Apart from the pictures, every line below is to be set down exactly.

* Data for review:
*****
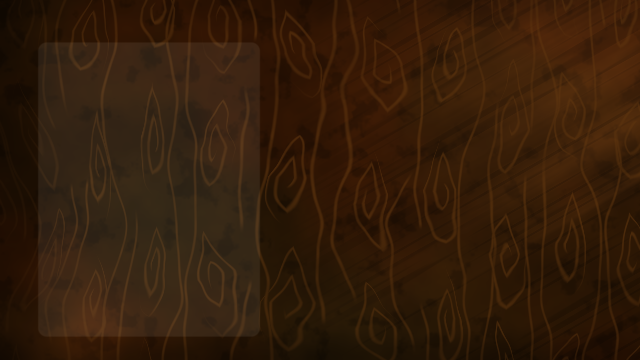
This background is drawn by a WebGL 1 fragment shader. Its source:

```glsl
precision highp float;
// Dark carved wood: wavering grain strokes and pointed spiral knots over mottled
// brown, warmed by slanted light from the upper right, with a translucent panel.
// Grain and knots share one warped column grid; colour comes from glows and noise.

uniform vec2 u_resolution;

#define COLUMN_WIDTH 0.185
#define KNOT_SPACING 0.36
#define STROKE_HALF 0.0033
#define STROKE_ALPHA 0.52
#define SPIRAL_TURNS 2.0
#define KNOT_POINT 0.45
#define PANEL_CENTER vec2(0.414, 0.4735)
#define PANEL_HALF vec2(0.308, 0.4086)
#define PANEL_RADIUS 0.024
#define PANEL_ALPHA 0.078
#define RAY_NORMAL vec2(-0.5, 0.866)

const vec3 WOOD = vec3(0.148, 0.076, 0.012);
const vec3 RUST = vec3(0.185, 0.077, 0.010);
const vec3 MOSS = vec3(0.128, 0.089, 0.024);
const vec3 STROKE = vec3(0.390, 0.220, 0.060);
const vec3 SUNLIGHT = vec3(0.142, 0.080, 0.032);
const vec3 EMBER = vec3(0.100, 0.046, 0.012);

float hash(vec2 p) {
  vec3 q = fract(p.xyx * 0.1031);
  q += dot(q, q.yzx + 33.33);
  return fract((q.x + q.y) * q.z);
}

float noise(vec2 p) {
  vec2 i = floor(p), f = fract(p);
  f = f * f * (3.0 - 2.0 * f);
  return mix(mix(hash(i), hash(i + vec2(1.0, 0.0)), f.x),
             mix(hash(i + vec2(0.0, 1.0)), hash(i + 1.0), f.x), f.y);
}

float fbm(vec2 p) {
  float sum = 0.0, amp = 0.5;
  for (int i = 0; i < 4; i++) {
    sum += amp * noise(p);
    p = p * 2.03 + 17.0;
    amp *= 0.5;
  }
  return sum;
}

float glow(vec2 p, vec2 center, vec2 size) {
  vec2 q = (p - center) / size;
  return exp(-dot(q, q));
}

float stroke(float dist, float pixel) {
  return 1.0 - smoothstep(STROKE_HALF - pixel, STROKE_HALF + pixel, dist);
}

// Two broken, wandering strokes beside each column border.
float grain(vec2 p, float pixel) {
  float border = floor(p.x / COLUMN_WIDTH + 0.5), ink = 0.0;
  for (int i = 0; i < 2; i++) {
    float side = float(i) * 2.0 - 1.0;
    float id = border * 2.0 + float(i) + 20.0;
    float sway = noise(vec2(id, p.y * 5.5)) - 0.5;
    float x = COLUMN_WIDTH * (border + 0.15 * side + 0.34 * sway);
    float drawn = smoothstep(0.20, 0.28, noise(vec2(id + 50.0, p.y * 3.6)));
    ink = max(ink, drawn * stroke(abs(p.x - x) * 0.93, pixel));
  }
  return ink;
}

// A tall, pointed spiral in each staggered cell.
float knot(vec2 p, float pixel) {
  float column = floor(p.x / COLUMN_WIDTH);
  float y = p.y / KNOT_SPACING + hash(vec2(column + 20.0, 3.0));
  vec2 id = vec2(column + 20.0, floor(y) + 5.0);
  vec2 q = vec2(fract(p.x / COLUMN_WIDTH) - 0.5, fract(y) - 0.5);
  q *= vec2(COLUMN_WIDTH, KNOT_SPACING);
  float tilt = 0.5 * (hash(id + 11.0) - 0.5);
  q = vec2(q.x + tilt * q.y, q.y - tilt * q.x);
  vec2 size = mix(vec2(0.038, 0.125), vec2(0.064, 0.178), vec2(hash(id), hash(id + 31.0)));
  q /= size;
  q.x *= (1.0 + 0.5 * q.y) * (hash(id + 7.0) < 0.5 ? -1.0 : 1.0);
  q += 0.22 * (vec2(noise(p * 20.0), noise(p * 20.0 + 40.0)) - 0.5);
  float len = max(length(q), 0.001);
  float r = mix(len, abs(q.x) + abs(q.y), KNOT_POINT);
  float phase = SPIRAL_TURNS * r - atan(q.y, q.x) / 6.2832 + hash(id + 3.0);
  float slope = SPIRAL_TURNS * length(mix(q / len, sign(q), KNOT_POINT) / size);
  float dist = abs(fract(phase + 0.5) - 0.5) / slope;
  float extent = smoothstep(0.16, 0.22, r) * (1.0 - smoothstep(1.0, 1.06, r));
  return extent * stroke(dist, pixel);
}

float roundedBox(vec2 p, vec2 halfSize, float radius) {
  vec2 q = abs(p) - halfSize + radius;
  return length(max(q, 0.0)) + min(max(q.x, q.y), 0.0) - radius;
}

void main() {
  float pixel = 1.0 / u_resolution.y;
  vec2 p = gl_FragCoord.xy * pixel;

  // Mottled wood with rusty and mossy stains, then small dark flecks
  vec3 color = mix(WOOD, RUST, smoothstep(0.35, 0.65, fbm(p * 3.0 + 9.0)));
  float moss = glow(p, vec2(0.95, 0.1), vec2(0.4, 0.25)) + glow(p, vec2(0.46, 0.4), vec2(0.25, 0.2));
  color = mix(color, MOSS, 0.75 * min(moss, 1.0));
  color *= 0.72 + 0.58 * fbm(p * 8.0);
  color *= 1.0 - 0.24 * smoothstep(0.52, 0.68, fbm(p * 19.0 + 30.0));

  // Slanted beams and warm glows
  float across = dot(p, RAY_NORMAL), along = dot(p, vec2(0.866, 0.5));
  float streaks = noise(vec2(across * 110.0, along * 2.0));
  float beams = 0.62 + 0.55 * noise(vec2(across * 13.0, 2.0)) + 0.22 * (streaks - 0.3);
  beams *= mix(0.42, 1.0, smoothstep(-0.47, -0.45, across));
  color += SUNLIGHT * beams * glow(p, vec2(1.66, 0.75), vec2(0.5, 0.42));
  color *= 1.0 - 0.16 * smoothstep(0.6, 0.8, streaks) * smoothstep(0.7, 1.2, p.x);
  color += EMBER * glow(p, vec2(0.2, 0.04), vec2(0.2, 0.14));
  color += 0.3 * EMBER * glow(p, vec2(1.2, 0.22), vec2(0.25, 0.15));

  // Carved strokes
  vec2 warped = p;
  warped.x += 0.16 * (noise(p * vec2(1.7, 2.6) + 4.0) - 0.5) + 0.016 * (noise(p * 13.0) - 0.5);
  float ink = max(grain(warped, pixel), knot(warped, pixel));
  float wear = 0.5 + 0.45 * noise(p * 5.0 + 60.0) + 0.3 * noise(p * 40.0);
  wear *= STROKE_ALPHA * mix(0.35, 1.0, smoothstep(0.05, 0.3, p.x));
  color = mix(color, max(STROKE, color * 1.2), ink * wear);

  // Shaded edges
  color *= mix(0.62, 1.0, smoothstep(-0.02, 0.22, p.x));
  color *= mix(0.75, 1.0, smoothstep(0.0, 0.1, p.y)) * mix(0.85, 1.0, smoothstep(1.0, 0.9, p.y));

  // Translucent panel
  float panel = roundedBox(p - PANEL_CENTER, PANEL_HALF, PANEL_RADIUS);
  color = mix(color, vec3(1.0, 0.97, 0.9), PANEL_ALPHA * (1.0 - smoothstep(-pixel, pixel, panel)));
  gl_FragColor = vec4(color, 1.0);
}
```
*****
* Expected answer:
This background is drawn by a WebGL 1 fragment shader. Its source:

```glsl
precision highp float;
// Dark carved wood: wavering grain strokes and pointed spiral knots over mottled
// brown, warmed by slanted light from the upper right, with a translucent panel.
// Grain and knots share one warped column grid; colour comes from glows and noise.

uniform vec2 u_resolution;

#define COLUMN_WIDTH 0.185
#define KNOT_SPACING 0.36
#define STROKE_HALF 0.0033
#define STROKE_ALPHA 0.52
#define SPIRAL_TURNS 2.0
#define KNOT_POINT 0.45
#define PANEL_CENTER vec2(0.414, 0.4735)
#define PANEL_HALF vec2(0.308, 0.4086)
#define PANEL_RADIUS 0.024
#define PANEL_ALPHA 0.078
#define RAY_NORMAL vec2(-0.5, 0.866)

const vec3 WOOD = vec3(0.148, 0.076, 0.012);
const vec3 RUST = vec3(0.185, 0.077, 0.010);
const vec3 MOSS = vec3(0.128, 0.089, 0.024);
const vec3 STROKE = vec3(0.390, 0.220, 0.060);
const vec3 SUNLIGHT = vec3(0.142, 0.080, 0.032);
const vec3 EMBER = vec3(0.100, 0.046, 0.012);

float hash(vec2 p) {
  vec3 q = fract(p.xyx * 0.1031);
  q += dot(q, q.yzx + 33.33);
  return fract((q.x + q.y) * q.z);
}

float noise(vec2 p) {
  vec2 i = floor(p), f = fract(p);
  f = f * f * (3.0 - 2.0 * f);
  return mix(mix(hash(i), hash(i + vec2(1.0, 0.0)), f.x),
             mix(hash(i + vec2(0.0, 1.0)), hash(i + 1.0), f.x), f.y);
}

float fbm(vec2 p) {
  float sum = 0.0, amp = 0.5;
  for (int i = 0; i < 4; i++) {
    sum += amp * noise(p);
    p = p * 2.03 + 17.0;
    amp *= 0.5;
  }
  return sum;
}

float glow(vec2 p, vec2 center, vec2 size) {
  vec2 q = (p - center) / size;
  return exp(-dot(q, q));
}

float stroke(float dist, float pixel) {
  return 1.0 - smoothstep(STROKE_HALF - pixel, STROKE_HALF + pixel, dist);
}

// Two broken, wandering strokes beside each column border.
float grain(vec2 p, float pixel) {
  float border = floor(p.x / COLUMN_WIDTH + 0.5), ink = 0.0;
  for (int i = 0; i < 2; i++) {
    float side = float(i) * 2.0 - 1.0;
    float id = border * 2.0 + float(i) + 20.0;
    float sway = noise(vec2(id, p.y * 5.5)) - 0.5;
    float x = COLUMN_WIDTH * (border + 0.15 * side + 0.34 * sway);
    float drawn = smoothstep(0.20, 0.28, noise(vec2(id + 50.0, p.y * 3.6)));
    ink = max(ink, drawn * stroke(abs(p.x - x) * 0.93, pixel));
  }
  return ink;
}

// A tall, pointed spiral in each staggered cell.
float knot(vec2 p, float pixel) {
  float column = floor(p.x / COLUMN_WIDTH);
  float y = p.y / KNOT_SPACING + hash(vec2(column + 20.0, 3.0));
  vec2 id = vec2(column + 20.0, floor(y) + 5.0);
  vec2 q = vec2(fract(p.x / COLUMN_WIDTH) - 0.5, fract(y) - 0.5);
  q *= vec2(COLUMN_WIDTH, KNOT_SPACING);
  float tilt = 0.5 * (hash(id + 11.0) - 0.5);
  q = vec2(q.x + tilt * q.y, q.y - tilt * q.x);
  vec2 size = mix(vec2(0.038, 0.125), vec2(0.064, 0.178), vec2(hash(id), hash(id + 31.0)));
  q /= size;
  q.x *= (1.0 + 0.5 * q.y) * (hash(id + 7.0) < 0.5 ? -1.0 : 1.0);
  q += 0.22 * (vec2(noise(p * 20.0), noise(p * 20.0 + 40.0)) - 0.5);
  float len = max(length(q), 0.001);
  float r = mix(len, abs(q.x) + abs(q.y), KNOT_POINT);
  float phase = SPIRAL_TURNS * r - atan(q.y, q.x) / 6.2832 + hash(id + 3.0);
  float slope = SPIRAL_TURNS * length(mix(q / len, sign(q), KNOT_POINT) / size);
  float dist = abs(fract(phase + 0.5) - 0.5) / slope;
  float extent = smoothstep(0.16, 0.22, r) * (1.0 - smoothstep(1.0, 1.06, r));
  return extent * stroke(dist, pixel);
}

float roundedBox(vec2 p, vec2 halfSize, float radius) {
  vec2 q = abs(p) - halfSize + radius;
  return length(max(q, 0.0)) + min(max(q.x, q.y), 0.0) - radius;
}

void main() {
  float pixel = 1.0 / u_resolution.y;
  vec2 p = gl_FragCoord.xy * pixel;

  // Mottled wood with rusty and mossy stains, then small dark flecks
  vec3 color = mix(WOOD, RUST, smoothstep(0.35, 0.65, fbm(p * 3.0 + 9.0)));
  float moss = glow(p, vec2(0.95, 0.1), vec2(0.4, 0.25)) + glow(p, vec2(0.46, 0.4), vec2(0.25, 0.2));
  color = mix(color, MOSS, 0.75 * min(moss, 1.0));
  color *= 0.72 + 0.58 * fbm(p * 8.0);
  color *= 1.0 - 0.24 * smoothstep(0.52, 0.68, fbm(p * 19.0 + 30.0));

  // Slanted beams and warm glows
  float across = dot(p, RAY_NORMAL), along = dot(p, vec2(0.866, 0.5));
  float streaks = noise(vec2(across * 110.0, along * 2.0));
  float beams = 0.62 + 0.55 * noise(vec2(across * 13.0, 2.0)) + 0.22 * (streaks - 0.3);
  beams *= mix(0.42, 1.0, smoothstep(-0.47, -0.45, across));
  color += SUNLIGHT * beams * glow(p, vec2(1.66, 0.75), vec2(0.5, 0.42));
  color *= 1.0 - 0.16 * smoothstep(0.6, 0.8, streaks) * smoothstep(0.7, 1.2, p.x);
  color += EMBER * glow(p, vec2(0.2, 0.04), vec2(0.2, 0.14));
  color += 0.3 * EMBER * glow(p, vec2(1.2, 0.22), vec2(0.25, 0.15));

  // Carved strokes
  vec2 warped = p;
  warped.x += 0.16 * (noise(p * vec2(1.7, 2.6) + 4.0) - 0.5) + 0.016 * (noise(p * 13.0) - 0.5);
  float ink = max(grain(warped, pixel), knot(warped, pixel));
  float wear = 0.5 + 0.45 * noise(p * 5.0 + 60.0) + 0.3 * noise(p * 40.0);
  wear *= STROKE_ALPHA * mix(0.35, 1.0, smoothstep(0.05, 0.3, p.x));
  color = mix(color, max(STROKE, color * 1.2), ink * wear);

  // Shaded edges
  color *= mix(0.62, 1.0, smoothstep(-0.02, 0.22, p.x));
  color *= mix(0.75, 1.0, smoothstep(0.0, 0.1, p.y)) * mix(0.85, 1.0, smoothstep(1.0, 0.9, p.y));

  // Translucent panel
  float panel = roundedBox(p - PANEL_CENTER, PANEL_HALF, PANEL_RADIUS);
  color = mix(color, vec3(1.0, 0.97, 0.9), PANEL_ALPHA * (1.0 - smoothstep(-pixel, pixel, panel)));
  gl_FragColor = vec4(color, 1.0);
}
```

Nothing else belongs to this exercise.